LISBON, Portugal (AP) — Marijuana continues to be the European Union's most commonly used drug, with almost 79 million EU citizens estimated to have tried it at some point in their lives, the bloc's drug agency said in a report published Thursday.
That is almost a quarter of the EU's adult population and compares with some 15.6 million who have tried cocaine, the second most popular drug, the Lisbon, Portugal-based agency said.
The annual European Drug Report said marijuana accounts for 80 percent of drug seizures on the continent and 60 percent of all reported drug law offenses.
The European Monitoring Center for Drugs and Drug Addiction also noted that while recent laws allowing the regulated sale of marijuana in some parts of North and South America have drawn wide interest and debate among drug experts, attention in Europe is still centered on the drug's potential health costs.
Organized crime groups are becoming more deeply involved in marijuana production and trafficking, making it a drug of growing importance for law enforcement agencies, the report said.
At the same time, there are increasing cases of serious health problems linked to high-potency cannabis products. The agency has recorded increases in the purity or potency of all the most commonly used drugs in Europe.

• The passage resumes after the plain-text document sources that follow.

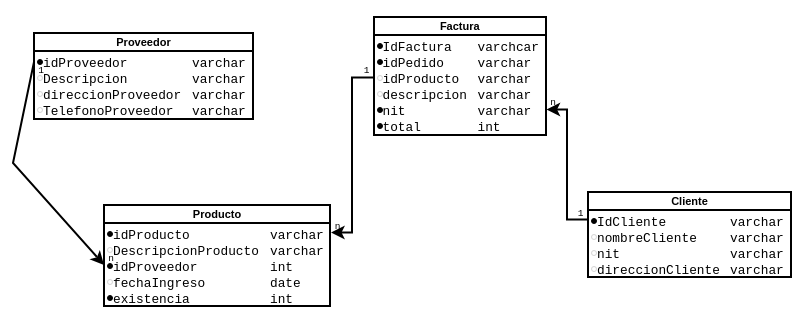
<!DOCTYPE html>
<html lang="es">
<head>
<meta charset="utf-8">
<title>Diagrama de entidades</title>
<style>
:root { --ink: #000; --paper: #fff; --optional: #d4d4d4; }
* { box-sizing: border-box; margin: 0; padding: 0; }
body { width: 804px; height: 324px; overflow: hidden; background: var(--paper); color: var(--ink); }
.diagram { position: relative; width: 804px; height: 324px; overflow: hidden; }
.entity { position: absolute; border: 2px solid var(--ink); background: var(--paper); }
.entity h2 { height: 18px; border-bottom: 2px solid var(--ink); font: bold 11px/16px "Liberation Sans", Arial, sans-serif; text-align: center; }
.fields { list-style: none; padding: 3px 0 0 8px; }
.fields li { position: relative; display: grid; grid-template-columns: var(--name-width) 1fr; height: 16px; font: 12.8px/17px "Liberation Mono", monospace; white-space: nowrap; }
.fields li::before { content: ""; position: absolute; left: -6px; top: 4px; width: 4px; height: 4px; border-radius: 50%; border: 1px solid var(--optional); }
.fields .key::before { background: var(--ink); border-color: var(--ink); }
.proveedor { left: 33px; top: 32px; width: 221px; height: 88px; --name-width: 149px; }
.factura { left: 372.5px; top: 16px; width: 174.5px; height: 120px; --name-width: 95px; }
.producto { left: 103px; top: 204px; width: 228px; height: 103px; --name-width: 157px; }
.cliente { left: 587px; top: 191px; width: 205px; height: 87px; --name-width: 133px; }
.relations { position: absolute; left: 0; top: 0; }
.relations polyline { fill: none; stroke: var(--ink); stroke-width: 2; }
.relations text { font: 9.5px "Liberation Mono", monospace; text-anchor: middle; }
</style>
</head>
<body>
<main class="diagram">
  <section class="entity proveedor">
    <h2>Proveedor</h2>
    <ul class="fields">
      <li class="key"><span>idProveedor</span><span>varchar</span></li>
      <li><span>Descripcion</span><span>varchar</span></li>
      <li><span>direccionProveedor</span><span>varchar</span></li>
      <li><span>TelefonoProveedor</span><span>varchar</span></li>
    </ul>
  </section>
  <section class="entity factura">
    <h2>Factura</h2>
    <ul class="fields">
      <li class="key"><span>IdFactura</span><span>varchcar</span></li>
      <li class="key"><span>idPedido</span><span>varchar</span></li>
      <li><span>idProducto</span><span>varchar</span></li>
      <li><span>descripcion</span><span>varchar</span></li>
      <li class="key"><span>nit</span><span>varchar</span></li>
      <li class="key"><span>total</span><span>int</span></li>
    </ul>
  </section>
  <section class="entity producto">
    <h2>Producto</h2>
    <ul class="fields">
      <li class="key"><span>idProducto</span><span>varchar</span></li>
      <li><span>DescripcionProducto</span><span>varchar</span></li>
      <li class="key"><span>idProveedor</span><span>int</span></li>
      <li><span>fechaIngreso</span><span>date</span></li>
      <li class="key"><span>existencia</span><span>int</span></li>
    </ul>
  </section>
  <section class="entity cliente">
    <h2>Cliente</h2>
    <ul class="fields">
      <li class="key"><span>IdCliente</span><span>varchar</span></li>
      <li><span>nombreCliente</span><span>varchar</span></li>
      <li><span>nit</span><span>varchar</span></li>
      <li><span>direccionCliente</span><span>varchar</span></li>
    </ul>
  </section>
  <svg class="relations" width="804" height="324" viewBox="0 0 804 324" aria-label="Relaciones entre entidades">
    <defs>
      <polygon id="arrowhead" points="0,0 -14,7 -10.5,0 -14,-7"/>
    </defs>
    <g class="proveedor-producto">
      <polyline points="34,62 13,163 97,257"/>
      <use href="#arrowhead" transform="translate(104 265) rotate(48)"/>
      <text x="41" y="73">1</text>
      <text x="111" y="261">n</text>
    </g>
    <g class="factura-producto">
      <polyline points="374,77.5 352,77.5 352,232.5 340,232.5"/>
      <use href="#arrowhead" transform="translate(331 232.5) rotate(180)"/>
      <text x="366.5" y="73">1</text>
      <text x="337.5" y="229">n</text>
    </g>
    <g class="cliente-factura">
      <polyline points="588,219.5 567,219.5 567,109.5 555,109.5"/>
      <use href="#arrowhead" transform="translate(546.5 109.5) rotate(180)"/>
      <text x="580.5" y="216">1</text>
      <text x="553" y="105">n</text>
    </g>
  </svg>
</main>
</body>
</html>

Last year, authorities identified 101 new synthetic drugs, up from 80 discovered the previous year. The new substances are not controlled under international law and are commonly sold as "legal highs," often over the Internet. They try to mimic the effects of controlled drugs such as cocaine or LSD.